Between 2007 and 2014, Spikedace, Loach Minnow, Razorback Sucker, Gila Topminnow, and Longfin Dace were stocked multiple times in Fossil Creek. The goal of these stocking efforts, with the exception of Razorback Sucker, was to establish self-sustaining populations of each species within Fossil Creek. For Razorback Sucker, the goal was for juvenile fish to rear in Fossil Creek and then disperse downstream into the Verde River. As with any native species introduction, post-stocking monitoring is essential to determine whether or not these goals have been attained and to determine if additional stockings should be continued. In Fossil Creek, monitoring techniques varied across species and included backpack electrofishing, snorkeling, and trapping.
During the summer of 2016, the Department and U.S. Bureau of Reclamation staff completed the final post-stocking monitoring surveys for the five reintroduced native fish species. Based on these surveys, Spikedace, Gila Topminnow, and Longfin Dace have established self-sustaining populations in Fossil Creek. This is positive news for Spikedace recovery as they are currently restricted to only one naturally occurring population in Arizona. Unfortunately, Razorback Sucker and Loach Minnow failed to establish populations in Fossil Creek despite intense reintroduction efforts. Spikedace, Gila Topminnow, and Longfin dace populations will continue to be monitored in Fossil Creek, likely at less frequent intervals, in order to determine future management needs.
We would like to thank everyone involved in the Fossil Creek Native Fish Restoration Project. Due to the efforts of multiple agencies, universities, non-governmental organizations, volunteers, and other partners, Fossil Creek is one of the most unique streams in Arizona because of the high diversity of native fish species.
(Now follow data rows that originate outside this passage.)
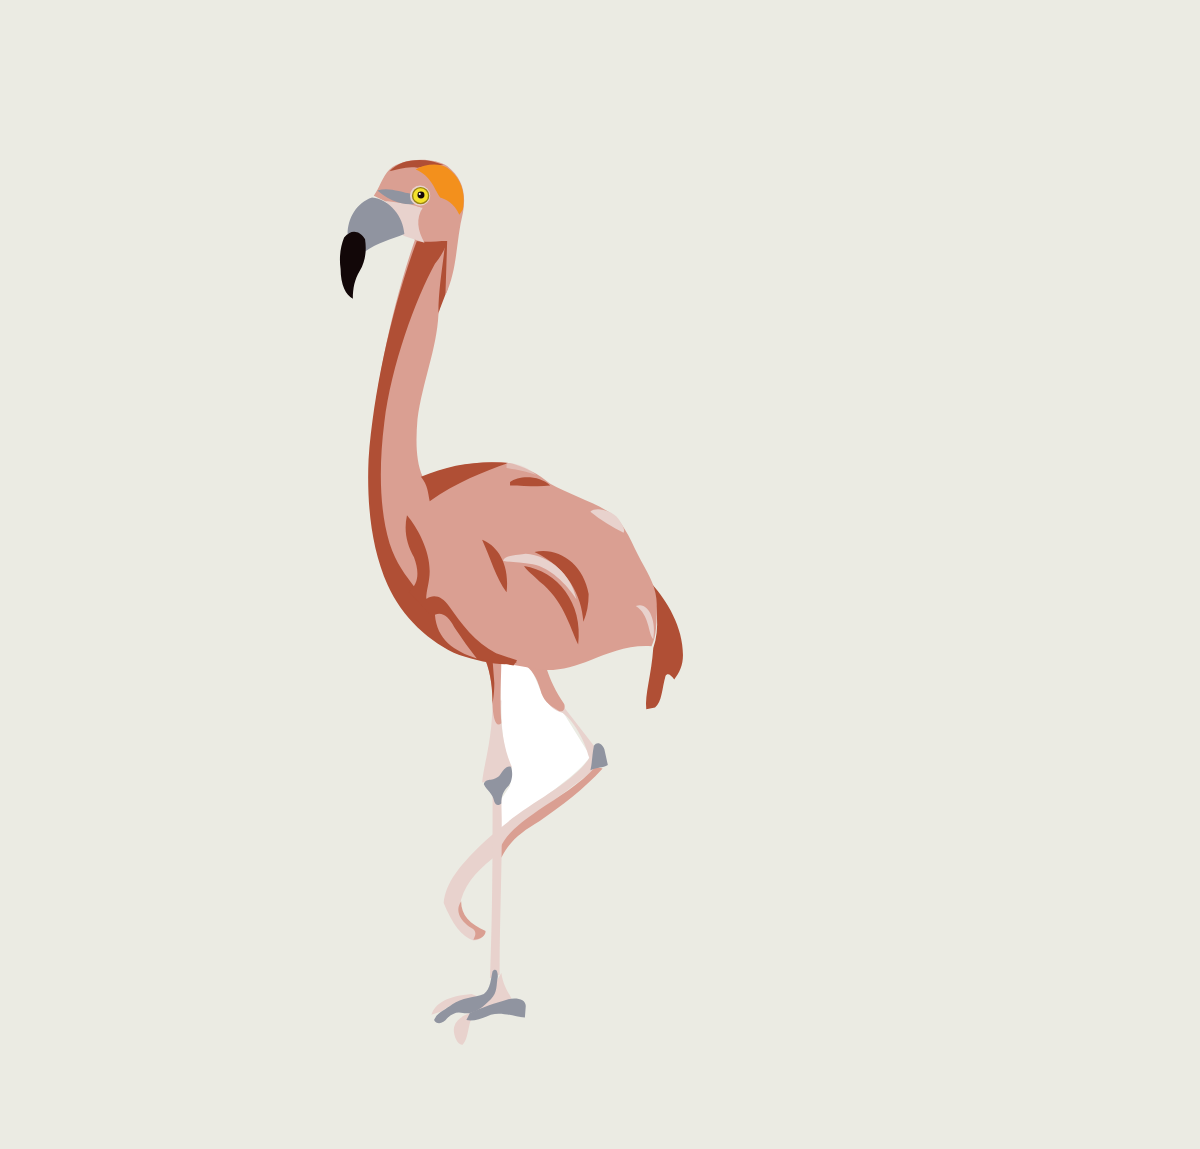
<!DOCTYPE html>
<html lang="en">
<head>
<meta charset="utf-8">
<title>Flamingo illustration</title>
<style>
:root{
  --paper:#ebebe3;
  --pink:#da9f92;
  --rust:#b04f35;
  --blush:#e8d2cd;
  --slate:#9094a0;
  --amber:#f3901c;
  --ink:#120708;
  --white:#ffffff;
  --iris:#f4e22c;
}
*{margin:0;padding:0;box-sizing:border-box}
html,body{width:1200px;height:1149px;overflow:hidden;background:var(--paper)}
.artboard{display:block;width:1200px;height:1149px}
.pink{fill:var(--pink)}
.rust{fill:var(--rust)}
.blush{fill:var(--blush)}
.slate{fill:var(--slate)}
.amber{fill:var(--amber)}
.ink{fill:var(--ink)}
.white{fill:var(--white)}
.iris{fill:var(--iris)}
</style>
</head>
<body>
<svg class="artboard" viewBox="0 0 687 657.8" role="img" aria-label="Flamingo standing with one leg bent">
  <g id="legs">
    <path id="leg-gap" class="white" d="M286 379 L302 381 C307 386 309 397 313 402 C318 406 322 406 325 412 L338 433 C331 443 318 451 307 460 C300 465 292 469 287 475 L286 459 L292 450 L293 440 C289 432 287 420 287 404 Z"/>
    <g id="raised-leg">
      <path class="blush" d="M312 400 C317 401 320 402 323 405 L340 427 L339 437 L337 433 C335 424 328 412 322 408 C318 407 315 405 312 400 Z"/>
      <path class="pink" d="M301 381 L313 383 C315 389 318 396 323 403 C324 406 322 408 320 407 C315 404 312 402 310 397 C308 390 306 385 301 381 Z"/>
      <path class="blush" d="M338 433 L341 440 C330 449 309 464 298 472 C292 477 288 483 285 489 C276 496 267 504 264 515 C262 523 267 530 274 534 C277 536 276 538 271 538.5 C264 536 259 529 254 517 C255 505 264 495 274 485 C279 480 284 476 289 472 C304 459 329 448 338 433 Z"/>
      <path class="pink" d="M341 439 L345 440 C334 452 322 461 309 470 C299 476 292 481 287 491 L286 486 C290 477 298 471 308 464 C320 456 332 449 341 439 Z"/>
      <path class="pink" d="M264 516 C264 524 269 529 278 533 C278 536 275 538 271 538 C272 536 273 534 271 532 C264 528 260 522 264 516 Z"/>
      <path class="slate" d="M340 427 C342 424 345 426 346 429 L348 438 C345 440 342 439 338 441 C339 437 339 432 340 427 Z"/>
    </g>
    <g id="standing-leg">
      <path class="blush" d="M282 400 L287 401 C286 416 289 430 293 439 L291 445 L276 448 C277 437 282 424 282 400 Z"/>
      <path class="pink" d="M278 378 L287 378 C287 389 286 399 287 414 C284 417 282 411 282 402 C282 394 281 386 278 378 Z"/>
      <path class="rust" d="M278 378 L282 378 L283 391 C283 398 282 401 282 404 C282 394 281 386 278 378 Z"/>
      <path class="blush" d="M282 456 L287 457 C288 488 286 520 286 558 L280.500 560 C282 522 282 490 282 456 Z"/>
      <path class="slate" d="M277 449 C278 445 282 448 286 444 C288 441 290 438 292.500 439 C294 443 293 448 291 450 C288 453 287 456 287 460 C285 461.500 284 461 283 459 C282 454 279 453 277 449 Z"/>
    </g>
    <g id="foot">
      <path class="blush" d="M287 557 C288 564 291 568 293 572 C287 575 278 578 270 583 C268 587 268 595 265 598 C262 599 259 592 260 588 C261 584 264 582 269 580 L277 574 Z"/>
      <path class="blush" d="M247 581 C249 574 257 570 270 569 L275 571 C265 573 257 575 253 579 Z"/>
      <path class="slate" d="M282 556 C284 554 285 556 285 559 C284 564 285 568 281 572 C276 577 271 581 265 580 C262 579 259 580 256 583 C254 586 250 587 248.500 584 C250 580 255 578 259 575 C264 571 272 571 277 569 C281 566 281 560 282 556 Z"/>
      <path class="slate" d="M269 580 C275 577 284 574 291 572 C296 571 301 572 301 576 L300.500 582.500 C294 582 287 579 281 581 C276 583 271 585 267 584 Z"/>
    </g>
  </g>

  <g id="tail">
    <path class="rust" d="M373 334 C382 344 391 359 391 375 C391 381 389 385 386 389 C384 386 382 385 381 387 C379 394 379 402 375 405 L370 406 C369 398 373 386 374 371 C378 360 376 346 373 334 Z"/>
  </g>

  <g id="body-and-neck">
    <path class="pink" d="M238 136 L259 134 C257 150 254 168 251 180 C250 200 242 218 239 240 C238 252 238 264 242 273 C256 267 272 264 287 264.500 C297 265 308 271 315 277 C326 283 341 288 350 294 C358 300 362 312 367 321 C372 330 376 337 376 346 C376 356 376 364 373 370 C360 369 348 374 338 378 C328 382 317 385 307 383 C293 380 274 379 261 374 C244 366 230 350 222 332 C212 310 210 285 212 262 C214 225 224 176 238 136 Z"/>
    <path id="neck-shade" class="rust" d="M239 137 L257 134 C256 141 253 146 249 151 C238 171 224 209 220 242 C217 266 217 291 223 311 C227 323 232 329 238 337 C245 344 252 349 259 355 C266 364 274 372 285 375 L296 379 C290 382 275 379 263 375 C246 368 230 353 222 335 C212 313 210 286 211 263 C214 222 225 174 239 137 Z"/>
    <path id="breast-light" class="pink" d="M249 352 C254 350 258 354 261 359 C265 366 270 372 274 377 C264 374 252 367 249 352 Z"/>
    <path id="breast-plume" class="rust" d="M233 295 C239 302 246 315 246 327 C246 333 244 338 244 343 C248 340 253 341 257 347 C264 357 272 368 284 374 L296 378 L294 381 L272 377 C261 368 247 352 234 339 C240 334 240 327 237 319 C233 312 231 304 233 295 Z"/>
    <path id="breast-underlight" class="pink" d="M249 352 C253 350 257 353 260 359 C264 365 269 372 273 377 C260 373 250 366 249 352 Z"/>
    <path id="nape-shade" class="rust" d="M255 137 L257 134 C257 149 258 158 256 166 L251 179 C251 164 254 150 255 137 Z"/>
    <path id="back-shade" class="rust" d="M241 273 C257 266 274 263.500 291 265 C277 270 261 276 246 287 C245 282 245 278 241 273 Z"/>
    <path id="back-light" class="blush" d="M290 265 C297 265 303 268 307 272 C301 270 297 269 290 268 Z" opacity=".55"/>
    <path id="back-feather" class="rust" d="M292 276 C297 272 309 272 315 278 C308 279 300 278 292 278 Z"/>
    <path id="rump-light" class="blush" d="M338 293 C341 290 350 292 354 297 C356 300 358 303 357 305 C351 302 344 298 338 293 Z"/>
    <g id="wing">
      <path class="rust" d="M276 309 C284 312 292 322 290 339 C284 331 281 320 276 309 Z"/>
      <path class="rust" d="M306 316 C320 313 334 323 337 340 C337 346 336 351 334 356 C333 341 325 325 306 316 Z"/>
      <path class="rust" d="M300 324 C319 327 334 345 331 369 C326 358 322 343 309 333 C305 329 302 327 300 324 Z"/>
      <path class="blush" d="M288 321 C289 318 294 318 301 317 C315 318 327 329 330 343 C324 334 315 325 305 323 C298 322 292 322 288 321 Z"/>
    </g>
    <path id="tail-light" class="blush" d="M364 347 C371 344 376 355 374 366 C371 363 372 352 364 347 Z"/>
  </g>

  <g id="head">
    <path class="pink" d="M214 112 C217 108 219 101 223 97 C231 90 248 90 256 95 C265 102 267 111 265 122 C261 138 262 154 255 169 L256 138 C250 138 243 139 238 138 L222 116 Z"/>
    <path id="crown" class="rust" d="M223 98 C229 91 243 89.500 254 94.500 C249 95 244 95 239 96 C233 95 228 97 223 98 Z"/>
    <path id="crest" class="amber" d="M238 97 C243 94 251 93 256 96 C263 101 267 109 265 120 L263 123 C260 116 255 114 252 113 C248 107 247 101 238 97 Z"/>
    <path id="cheek" class="blush" d="M221 115 L235 117 C238 118 241 119 242 119 C238 125 239 132 243 139 L231 135 Z"/>
    <path id="lore" class="slate" d="M216 109 C223 107 229 110 236 111 L237 117 C231 117 224 116 216 109 Z"/>
    <g id="eye">
      <circle class="blush" cx="240.500" cy="112" r="5.800"/>
      <circle class="iris" cx="240.800" cy="112" r="4.600" stroke="#9a8415" stroke-width=".8"/>
      <circle class="ink" cx="241" cy="111.700" r="2"/>
      <circle class="white" cx="240.300" cy="111" r=".6"/>
    </g>
    <g id="bill">
      <path class="slate" d="M199 134 C199 125 204 116 213 113 C223 114 231 124 231.500 134 C224 137 216 139 209 144 L204 133 Z"/>
      <path class="ink" d="M197 136 C201 131 206 132 209 137 C210 144 209 150 206 155 C203 160 202 165 202 171 C198 169 195 163 195 154 C194 147 195 141 197 136 Z"/>
    </g>
  </g>
</svg>
</body>
</html>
We would like to recognize the Department’s Region II (Flagstaff) Aquatic Wildlife staff that has also been instrumental in managing and monitoring Fossil Creek’s native fish populations. Whereas the Department’s Native Aquatic Program was responsible for species reintroduction efforts in Fossil Creek and their subsequent monitoring, Region II annually monitors native chub, sucker, and dace populations in Fossil Creek and ensures that the stream remains non-native fish free. Region II also led a second chemical treatment of Fossil Creek in 2012, following the detection of Smallmouth Bass above the barrier.
Kent Mosher, Native Aquatics Program